Delitz suggests that shop owners focus on fostering skills in new technicians — of all genders — rather than prioritizing perfection on the first try.

One national organization that works to connect women working in the industry is Women in Automotive. The organization provides networking and mentorship opportunities. Women in Automotive will host its annual conference in Colorado Springs next month.

Another is the Women’s Industry Network (WIN). WIN provides support for women in the collision repair industry by promoting education, professional advancement, and networking. WIN says it works with many women and men in management roles who want to learn how to improve retention for female employees.

Another effort toward boosting women’s participation in the workforce by a collision industry organization is TechForce Foundation’s Diversity, Equity, and Inclusion initiative. It exists to help diverse populations see themselves represented in the industry, gain scholarships and grants, and have access to mentors and peers, according to TechForce’s website.

TechForce has found that 63% of women technicians they surveyed left a job that limited their growth and 100% want to be respected for their skills rather than their gender. Eighty-four percent said they’ve experienced a bias in the workplace.

In Idaho, the Boise School District is seeing a surge in auto and collision repair enrollment, which has experienced the most growth over the last three years than any other Career Technical Education (CTE) programs in the district, according to Dennis Technical Education Center Principal Jeffery Roberts.

Roberts told the Idaho Press that autobody classes are at 120% enrollment and collision repair is at 130% enrollment. Enrollment in HVAC and electrical plumbing are up 200%.

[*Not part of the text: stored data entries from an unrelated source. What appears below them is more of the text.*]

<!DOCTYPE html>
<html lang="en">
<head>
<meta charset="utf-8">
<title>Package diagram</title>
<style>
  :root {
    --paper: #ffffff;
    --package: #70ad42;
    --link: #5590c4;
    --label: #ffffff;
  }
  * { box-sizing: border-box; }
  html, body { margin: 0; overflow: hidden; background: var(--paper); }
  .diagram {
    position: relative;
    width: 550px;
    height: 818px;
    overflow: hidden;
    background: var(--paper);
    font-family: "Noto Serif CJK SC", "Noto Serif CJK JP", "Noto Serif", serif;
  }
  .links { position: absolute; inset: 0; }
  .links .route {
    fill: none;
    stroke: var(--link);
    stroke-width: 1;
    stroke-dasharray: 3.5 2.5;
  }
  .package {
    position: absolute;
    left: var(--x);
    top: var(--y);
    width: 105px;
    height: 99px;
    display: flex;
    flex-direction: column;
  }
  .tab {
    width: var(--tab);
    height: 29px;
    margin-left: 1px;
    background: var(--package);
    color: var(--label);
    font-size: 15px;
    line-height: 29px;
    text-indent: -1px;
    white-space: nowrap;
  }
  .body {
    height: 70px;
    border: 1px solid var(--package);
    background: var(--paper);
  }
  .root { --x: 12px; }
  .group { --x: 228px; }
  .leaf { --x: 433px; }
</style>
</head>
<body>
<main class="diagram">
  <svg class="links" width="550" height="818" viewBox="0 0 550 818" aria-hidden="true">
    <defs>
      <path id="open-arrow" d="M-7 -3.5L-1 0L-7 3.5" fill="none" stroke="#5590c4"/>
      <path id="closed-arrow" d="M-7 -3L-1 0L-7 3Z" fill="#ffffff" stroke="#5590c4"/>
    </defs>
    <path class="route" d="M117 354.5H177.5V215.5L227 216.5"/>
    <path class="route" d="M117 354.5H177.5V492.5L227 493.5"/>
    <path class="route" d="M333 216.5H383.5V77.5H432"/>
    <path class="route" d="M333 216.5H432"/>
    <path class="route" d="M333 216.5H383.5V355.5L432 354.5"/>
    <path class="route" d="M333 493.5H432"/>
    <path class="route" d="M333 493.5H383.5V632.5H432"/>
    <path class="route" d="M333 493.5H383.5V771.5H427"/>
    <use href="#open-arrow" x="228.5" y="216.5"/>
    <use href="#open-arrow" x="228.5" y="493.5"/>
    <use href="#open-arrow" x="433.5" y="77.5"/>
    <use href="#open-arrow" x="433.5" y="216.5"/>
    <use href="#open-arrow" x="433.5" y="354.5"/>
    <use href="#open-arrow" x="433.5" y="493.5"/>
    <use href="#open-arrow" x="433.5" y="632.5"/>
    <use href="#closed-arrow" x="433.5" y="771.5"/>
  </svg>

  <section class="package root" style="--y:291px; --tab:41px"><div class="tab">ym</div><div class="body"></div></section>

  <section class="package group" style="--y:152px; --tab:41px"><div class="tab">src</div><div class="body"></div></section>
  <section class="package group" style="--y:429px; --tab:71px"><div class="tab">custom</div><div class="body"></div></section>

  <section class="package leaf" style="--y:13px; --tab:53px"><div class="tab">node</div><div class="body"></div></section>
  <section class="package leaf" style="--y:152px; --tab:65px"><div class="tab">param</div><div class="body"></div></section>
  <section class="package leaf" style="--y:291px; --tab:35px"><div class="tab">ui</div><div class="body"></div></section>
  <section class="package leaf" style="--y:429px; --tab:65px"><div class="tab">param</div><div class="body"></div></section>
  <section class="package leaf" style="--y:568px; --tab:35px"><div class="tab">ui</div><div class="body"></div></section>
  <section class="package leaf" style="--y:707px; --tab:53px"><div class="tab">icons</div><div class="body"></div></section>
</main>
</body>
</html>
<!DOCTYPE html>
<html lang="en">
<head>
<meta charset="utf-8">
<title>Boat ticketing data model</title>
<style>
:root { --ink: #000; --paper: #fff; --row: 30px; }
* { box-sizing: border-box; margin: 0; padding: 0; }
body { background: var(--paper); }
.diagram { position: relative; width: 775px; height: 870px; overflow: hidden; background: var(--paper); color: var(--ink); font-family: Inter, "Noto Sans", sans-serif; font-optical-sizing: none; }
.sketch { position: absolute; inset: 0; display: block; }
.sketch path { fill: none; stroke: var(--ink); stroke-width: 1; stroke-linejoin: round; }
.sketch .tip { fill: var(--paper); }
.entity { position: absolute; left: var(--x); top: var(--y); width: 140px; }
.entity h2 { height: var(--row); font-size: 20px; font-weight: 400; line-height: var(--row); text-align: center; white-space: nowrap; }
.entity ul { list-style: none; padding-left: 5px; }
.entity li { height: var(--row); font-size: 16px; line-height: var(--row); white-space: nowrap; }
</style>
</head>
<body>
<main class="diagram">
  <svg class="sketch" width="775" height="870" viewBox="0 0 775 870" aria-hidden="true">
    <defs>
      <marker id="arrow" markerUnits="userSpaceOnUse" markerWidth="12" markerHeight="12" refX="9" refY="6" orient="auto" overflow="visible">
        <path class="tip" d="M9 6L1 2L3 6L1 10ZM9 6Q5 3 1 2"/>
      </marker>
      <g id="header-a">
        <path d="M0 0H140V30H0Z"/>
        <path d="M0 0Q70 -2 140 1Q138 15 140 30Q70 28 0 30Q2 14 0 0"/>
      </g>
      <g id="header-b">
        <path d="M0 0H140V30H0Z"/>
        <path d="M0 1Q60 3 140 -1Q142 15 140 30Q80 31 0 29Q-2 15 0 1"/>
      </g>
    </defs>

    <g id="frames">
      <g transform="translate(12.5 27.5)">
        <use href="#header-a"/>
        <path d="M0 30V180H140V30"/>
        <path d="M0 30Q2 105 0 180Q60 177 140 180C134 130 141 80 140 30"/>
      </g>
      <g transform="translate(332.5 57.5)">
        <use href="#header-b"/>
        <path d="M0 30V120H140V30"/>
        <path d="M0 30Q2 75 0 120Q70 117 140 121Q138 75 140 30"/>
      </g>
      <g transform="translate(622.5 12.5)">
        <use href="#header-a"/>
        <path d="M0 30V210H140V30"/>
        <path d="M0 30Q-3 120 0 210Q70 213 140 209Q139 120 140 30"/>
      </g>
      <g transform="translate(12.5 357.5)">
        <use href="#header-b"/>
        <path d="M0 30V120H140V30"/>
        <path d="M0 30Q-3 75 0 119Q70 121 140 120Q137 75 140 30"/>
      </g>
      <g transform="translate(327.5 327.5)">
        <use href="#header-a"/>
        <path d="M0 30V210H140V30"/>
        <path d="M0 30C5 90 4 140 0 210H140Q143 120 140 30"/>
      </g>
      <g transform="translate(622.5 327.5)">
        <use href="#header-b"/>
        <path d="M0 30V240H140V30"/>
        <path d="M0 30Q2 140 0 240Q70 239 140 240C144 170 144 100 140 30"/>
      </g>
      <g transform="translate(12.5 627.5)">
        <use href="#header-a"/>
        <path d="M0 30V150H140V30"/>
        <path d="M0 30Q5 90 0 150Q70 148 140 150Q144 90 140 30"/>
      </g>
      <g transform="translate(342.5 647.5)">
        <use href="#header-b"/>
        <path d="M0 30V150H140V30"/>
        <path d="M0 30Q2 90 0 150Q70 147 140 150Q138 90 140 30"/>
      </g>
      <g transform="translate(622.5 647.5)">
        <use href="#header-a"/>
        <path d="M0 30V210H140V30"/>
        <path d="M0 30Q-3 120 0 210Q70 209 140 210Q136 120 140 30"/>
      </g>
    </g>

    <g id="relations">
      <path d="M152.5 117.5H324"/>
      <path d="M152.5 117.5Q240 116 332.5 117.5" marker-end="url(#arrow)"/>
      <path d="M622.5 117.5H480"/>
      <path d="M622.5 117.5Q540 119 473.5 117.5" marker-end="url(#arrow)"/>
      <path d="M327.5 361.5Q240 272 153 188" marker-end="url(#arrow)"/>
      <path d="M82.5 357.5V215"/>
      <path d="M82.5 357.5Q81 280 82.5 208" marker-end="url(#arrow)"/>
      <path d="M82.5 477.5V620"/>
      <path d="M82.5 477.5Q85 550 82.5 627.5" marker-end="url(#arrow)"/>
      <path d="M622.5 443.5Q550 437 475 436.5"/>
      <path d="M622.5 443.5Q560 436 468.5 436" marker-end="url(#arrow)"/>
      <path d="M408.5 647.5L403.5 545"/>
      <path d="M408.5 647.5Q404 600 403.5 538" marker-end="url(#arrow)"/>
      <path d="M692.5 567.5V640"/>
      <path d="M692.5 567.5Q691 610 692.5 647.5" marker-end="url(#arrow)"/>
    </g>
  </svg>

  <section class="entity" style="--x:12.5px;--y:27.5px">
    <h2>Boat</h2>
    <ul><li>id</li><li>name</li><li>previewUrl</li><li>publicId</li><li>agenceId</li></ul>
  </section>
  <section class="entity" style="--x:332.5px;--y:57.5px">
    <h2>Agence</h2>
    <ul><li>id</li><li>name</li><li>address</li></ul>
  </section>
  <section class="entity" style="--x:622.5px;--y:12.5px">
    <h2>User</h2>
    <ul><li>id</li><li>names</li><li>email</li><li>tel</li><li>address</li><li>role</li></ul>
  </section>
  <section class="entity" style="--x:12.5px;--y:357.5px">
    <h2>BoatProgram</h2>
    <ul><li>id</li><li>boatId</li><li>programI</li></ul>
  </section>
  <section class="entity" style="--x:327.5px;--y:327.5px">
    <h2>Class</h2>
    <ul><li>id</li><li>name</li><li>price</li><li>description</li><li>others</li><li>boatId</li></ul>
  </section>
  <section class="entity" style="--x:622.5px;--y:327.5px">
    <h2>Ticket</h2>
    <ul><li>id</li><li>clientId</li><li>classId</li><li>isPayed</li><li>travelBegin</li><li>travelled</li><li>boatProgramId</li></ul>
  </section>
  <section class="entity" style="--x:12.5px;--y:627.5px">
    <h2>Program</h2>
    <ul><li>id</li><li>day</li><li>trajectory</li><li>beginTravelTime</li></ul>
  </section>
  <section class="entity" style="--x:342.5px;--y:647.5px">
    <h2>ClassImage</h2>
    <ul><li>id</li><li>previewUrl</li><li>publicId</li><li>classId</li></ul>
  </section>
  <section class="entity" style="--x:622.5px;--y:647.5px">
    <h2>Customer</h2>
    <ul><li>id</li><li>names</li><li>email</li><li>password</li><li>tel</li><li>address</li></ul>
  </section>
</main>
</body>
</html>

“Students are seeking out the programs we have,” Roberts told the Idaho Press. “…Those students are finding success. They’re finding employment in things that they love to do. They’re aligning with companies that they feel comfortable with and then financially, they’re at a level they didn’t expect.”

Four other Idaho school districts are experiencing CTE enrollment growth as well, according to the article:

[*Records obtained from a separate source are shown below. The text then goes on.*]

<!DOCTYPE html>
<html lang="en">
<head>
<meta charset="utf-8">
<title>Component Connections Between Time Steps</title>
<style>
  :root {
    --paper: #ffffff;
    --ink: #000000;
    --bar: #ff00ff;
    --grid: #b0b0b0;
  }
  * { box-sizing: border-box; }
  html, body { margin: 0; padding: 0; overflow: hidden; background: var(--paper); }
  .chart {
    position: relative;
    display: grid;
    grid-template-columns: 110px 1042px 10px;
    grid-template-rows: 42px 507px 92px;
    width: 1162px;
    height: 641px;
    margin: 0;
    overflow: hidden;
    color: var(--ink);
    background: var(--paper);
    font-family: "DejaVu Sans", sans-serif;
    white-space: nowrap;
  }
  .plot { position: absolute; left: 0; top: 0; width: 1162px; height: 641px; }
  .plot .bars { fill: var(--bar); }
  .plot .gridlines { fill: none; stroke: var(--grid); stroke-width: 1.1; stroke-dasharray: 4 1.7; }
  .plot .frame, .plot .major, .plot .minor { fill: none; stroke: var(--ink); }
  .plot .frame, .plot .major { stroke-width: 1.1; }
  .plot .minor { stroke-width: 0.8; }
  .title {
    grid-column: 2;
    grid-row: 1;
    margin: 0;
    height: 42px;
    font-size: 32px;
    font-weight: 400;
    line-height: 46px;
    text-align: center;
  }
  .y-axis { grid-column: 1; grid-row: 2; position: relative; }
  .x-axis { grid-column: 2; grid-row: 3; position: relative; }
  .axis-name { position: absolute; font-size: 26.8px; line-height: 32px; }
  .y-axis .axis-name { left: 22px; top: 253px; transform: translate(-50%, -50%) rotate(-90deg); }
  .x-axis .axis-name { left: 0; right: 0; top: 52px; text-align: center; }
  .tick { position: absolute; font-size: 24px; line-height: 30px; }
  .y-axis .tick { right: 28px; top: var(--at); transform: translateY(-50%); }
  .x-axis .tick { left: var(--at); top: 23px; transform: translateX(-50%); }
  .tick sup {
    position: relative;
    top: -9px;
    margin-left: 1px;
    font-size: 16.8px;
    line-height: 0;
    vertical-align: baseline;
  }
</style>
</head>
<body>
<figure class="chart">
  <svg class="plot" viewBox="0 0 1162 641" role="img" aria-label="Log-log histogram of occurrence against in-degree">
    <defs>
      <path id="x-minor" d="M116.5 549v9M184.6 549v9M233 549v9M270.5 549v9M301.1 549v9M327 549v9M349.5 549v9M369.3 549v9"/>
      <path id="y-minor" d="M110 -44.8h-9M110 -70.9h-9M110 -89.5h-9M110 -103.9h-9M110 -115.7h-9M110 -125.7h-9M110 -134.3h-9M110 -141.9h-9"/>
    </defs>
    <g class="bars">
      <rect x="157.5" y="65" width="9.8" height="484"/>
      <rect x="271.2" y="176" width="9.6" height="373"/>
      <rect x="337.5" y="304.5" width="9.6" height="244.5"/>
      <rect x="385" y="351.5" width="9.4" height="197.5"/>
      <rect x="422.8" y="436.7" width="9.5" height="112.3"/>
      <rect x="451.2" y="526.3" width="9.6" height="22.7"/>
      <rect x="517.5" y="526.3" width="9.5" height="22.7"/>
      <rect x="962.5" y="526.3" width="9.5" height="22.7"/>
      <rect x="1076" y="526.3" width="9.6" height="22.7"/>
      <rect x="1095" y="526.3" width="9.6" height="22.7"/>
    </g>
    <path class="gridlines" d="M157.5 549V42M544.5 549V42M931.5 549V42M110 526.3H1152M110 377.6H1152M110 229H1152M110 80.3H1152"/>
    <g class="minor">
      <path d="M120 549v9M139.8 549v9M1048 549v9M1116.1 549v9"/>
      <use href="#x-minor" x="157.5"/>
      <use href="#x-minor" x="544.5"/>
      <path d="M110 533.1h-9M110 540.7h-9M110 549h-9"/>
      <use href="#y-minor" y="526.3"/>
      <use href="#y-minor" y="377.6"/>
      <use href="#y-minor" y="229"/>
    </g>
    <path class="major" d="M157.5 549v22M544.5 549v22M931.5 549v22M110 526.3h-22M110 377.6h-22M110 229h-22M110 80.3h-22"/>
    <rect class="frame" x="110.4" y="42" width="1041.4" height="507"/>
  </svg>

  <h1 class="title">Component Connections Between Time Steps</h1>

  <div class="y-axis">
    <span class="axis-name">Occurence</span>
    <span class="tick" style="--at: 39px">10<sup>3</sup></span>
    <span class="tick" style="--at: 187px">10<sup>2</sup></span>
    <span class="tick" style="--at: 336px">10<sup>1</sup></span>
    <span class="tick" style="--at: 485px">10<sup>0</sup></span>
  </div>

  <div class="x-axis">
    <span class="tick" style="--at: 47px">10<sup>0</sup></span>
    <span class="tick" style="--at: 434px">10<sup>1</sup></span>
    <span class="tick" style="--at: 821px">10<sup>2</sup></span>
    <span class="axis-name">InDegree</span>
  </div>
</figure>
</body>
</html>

According to Kathleen Tuck from Nampa School District, in 2021-22, 5,108 students were enrolled in CTE classes. This school year, 4,755 students enrolled in CTE classes — a decrease from the 2022 school year, which saw 5,393 students enrolled in them.

    • “According to Vallivue School District Assistant Superintendent Joey Palmer, 674 students earned at least one CTE course credit during the 2020 school year. This school year, 1,622 students have earned at least one CTE credit.
    • “According to Allison Westfall with the Kuna School District, during the 2019 school year 94 students took their CTE Technical Skills Assessment, and in 2023, 283 students took the assessment.
    • “According to Vickie Holbrook from Middleton School District, the district has gone from having 1,136 students in CTE programs in 2019 to 1,350 students enrolled in CTE programs this year.”

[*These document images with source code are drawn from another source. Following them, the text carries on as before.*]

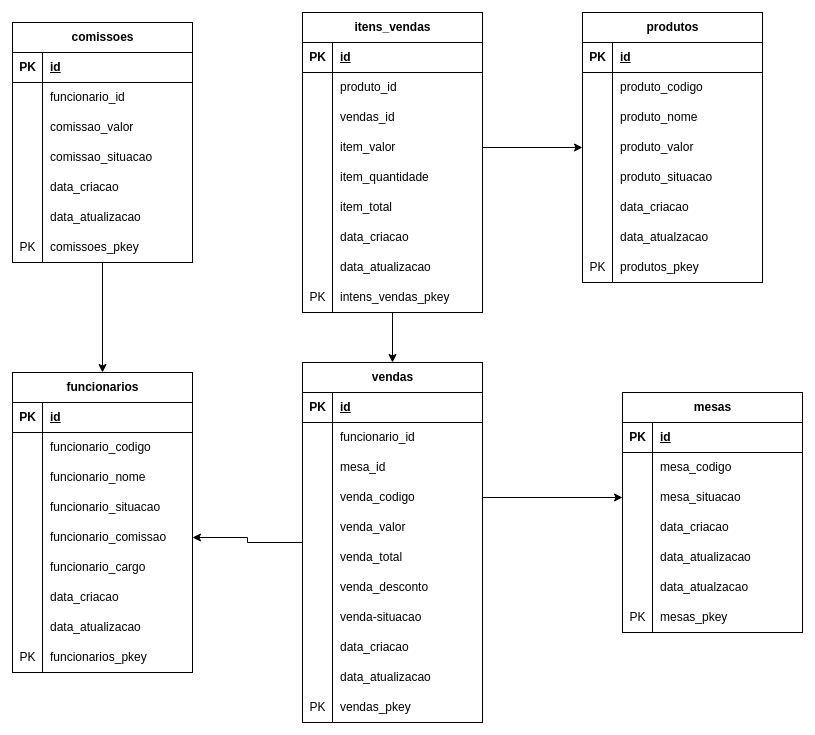
<!DOCTYPE html>
<html lang="pt">
<head>
<meta charset="utf-8">
<title>Diagrama de entidades: vendas</title>
<style>
:root { --paper: #ffffff; --ink: #000000; --row: 30px; }
* { box-sizing: border-box; margin: 0; padding: 0; }
html, body { width: 815px; height: 735px; overflow: hidden; background: var(--paper); }
body { font: 12px/14px "Liberation Sans", Arial, sans-serif; color: var(--ink); }
.diagram { position: relative; width: 815px; height: 735px; }
.relations { position: absolute; inset: 0; }
.relations path { fill: none; stroke: var(--ink); }
.relations marker path { fill: var(--ink); }
.entity { position: absolute; width: 181px; border: 1px solid var(--ink); background: var(--paper); }
.entity h2 { height: var(--row); padding-top: 7px; border-bottom: 1px solid var(--ink); font-size: 12px; line-height: 14px; text-align: center; }
.entity dl { display: grid; grid-template-columns: 30px 1fr; grid-auto-rows: var(--row); margin-bottom: -1px; }
.entity dt { padding-top: 7px; border-right: 1px solid var(--ink); text-align: center; }
.entity dd { padding: 7px 0 0 7px; white-space: nowrap; }
.entity .primary { border-bottom: 1px solid var(--ink); font-weight: bold; }
.entity dd.primary { text-decoration: underline; }
.comissoes { left: 12px; top: 22px; }
.itens-vendas { left: 302px; top: 12px; }
.produtos { left: 582px; top: 12px; }
.funcionarios { left: 12px; top: 372px; }
.vendas { left: 302px; top: 362px; }
.mesas { left: 622px; top: 392px; }
</style>
</head>
<body>
<main class="diagram">
  <section class="entity comissoes">
    <h2>comissoes</h2>
    <dl>
      <dt class="primary">PK</dt><dd class="primary">id</dd>
      <dt></dt><dd>funcionario_id</dd>
      <dt></dt><dd>comissao_valor</dd>
      <dt></dt><dd>comissao_situacao</dd>
      <dt></dt><dd>data_criacao</dd>
      <dt></dt><dd>data_atualizacao</dd>
      <dt>PK</dt><dd>comissoes_pkey</dd>
    </dl>
  </section>

  <section class="entity itens-vendas">
    <h2>itens_vendas</h2>
    <dl>
      <dt class="primary">PK</dt><dd class="primary">id</dd>
      <dt></dt><dd>produto_id</dd>
      <dt></dt><dd>vendas_id</dd>
      <dt></dt><dd>item_valor</dd>
      <dt></dt><dd>item_quantidade</dd>
      <dt></dt><dd>item_total</dd>
      <dt></dt><dd>data_criacao</dd>
      <dt></dt><dd>data_atualizacao</dd>
      <dt>PK</dt><dd>intens_vendas_pkey</dd>
    </dl>
  </section>

  <section class="entity produtos">
    <h2>produtos</h2>
    <dl>
      <dt class="primary">PK</dt><dd class="primary">id</dd>
      <dt></dt><dd>produto_codigo</dd>
      <dt></dt><dd>produto_nome</dd>
      <dt></dt><dd>produto_valor</dd>
      <dt></dt><dd>produto_situacao</dd>
      <dt></dt><dd>data_criacao</dd>
      <dt></dt><dd>data_atualzacao</dd>
      <dt>PK</dt><dd>produtos_pkey</dd>
    </dl>
  </section>

  <section class="entity funcionarios">
    <h2>funcionarios</h2>
    <dl>
      <dt class="primary">PK</dt><dd class="primary">id</dd>
      <dt></dt><dd>funcionario_codigo</dd>
      <dt></dt><dd>funcionario_nome</dd>
      <dt></dt><dd>funcionario_situacao</dd>
      <dt></dt><dd>funcionario_comissao</dd>
      <dt></dt><dd>funcionario_cargo</dd>
      <dt></dt><dd>data_criacao</dd>
      <dt></dt><dd>data_atualizacao</dd>
      <dt>PK</dt><dd>funcionarios_pkey</dd>
    </dl>
  </section>

  <section class="entity vendas">
    <h2>vendas</h2>
    <dl>
      <dt class="primary">PK</dt><dd class="primary">id</dd>
      <dt></dt><dd>funcionario_id</dd>
      <dt></dt><dd>mesa_id</dd>
      <dt></dt><dd>venda_codigo</dd>
      <dt></dt><dd>venda_valor</dd>
      <dt></dt><dd>venda_total</dd>
      <dt></dt><dd>venda_desconto</dd>
      <dt></dt><dd>venda-situacao</dd>
      <dt></dt><dd>data_criacao</dd>
      <dt></dt><dd>data_atualizacao</dd>
      <dt>PK</dt><dd>vendas_pkey</dd>
    </dl>
  </section>

  <section class="entity mesas">
    <h2>mesas</h2>
    <dl>
      <dt class="primary">PK</dt><dd class="primary">id</dd>
      <dt></dt><dd>mesa_codigo</dd>
      <dt></dt><dd>mesa_situacao</dd>
      <dt></dt><dd>data_criacao</dd>
      <dt></dt><dd>data_atualizacao</dd>
      <dt></dt><dd>data_atualzacao</dd>
      <dt>PK</dt><dd>mesas_pkey</dd>
    </dl>
  </section>

  <svg class="relations" width="815" height="735" viewBox="0 0 815 735" aria-hidden="true">
    <defs>
      <marker id="arrow" markerUnits="userSpaceOnUse" markerWidth="10" markerHeight="10" refX="2" refY="5" orient="auto">
        <path d="M7.4 5 L0.4 8.5 L2.1 5 L0.4 1.5 Z"/>
      </marker>
    </defs>
    <g marker-end="url(#arrow)">
      <path marker-end="url(#arrow)" d="M102.5 263 V366"/>
      <path marker-end="url(#arrow)" d="M392.5 313 V356"/>
      <path marker-end="url(#arrow)" d="M483 147.5 H576"/>
      <path marker-end="url(#arrow)" d="M483 497.5 H616"/>
      <path marker-end="url(#arrow)" d="M302 542.5 H247.5 V537.5 H199"/>
    </g>
  </svg>
</main>
</body>
</html>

Many regions in the U.S. are seeking skilled trades training expansion, one of which is high schools in Los Angeles County. New survey findings from Harbor Freight Tools for Schools show that 94% of registered voters there support expanding skilled trades education at the county’s high schools.

In addition, 92% of high school students’ parents and 86% of high school students said they strongly support or somewhat support the expansion of existing skilled trades programs.

In Virginia, Roanoke County Public Schools plans to open a new Career and Technical Education (CTE) center in 2026 with a new collision repair program and hopes to gain all the industry help it can get to prepare students.

Initial clearing of the build site began in February. The nationwide technician shortage led the school system to add the program to its slate of CTE choices. A diesel technician program will also be added.



Featured image: Lily Williams paints a vehicle. (Provided by Jessica Neri)

Contra Costa College (CCC) Collision Engineering (CEP) Jesse DeLeon and David Bone work during a Polyvance plastics repair course. (Credit: CCC)

CCC CEP student Cinthia Pool works during an I-CAR welding course. (Credit: CCC)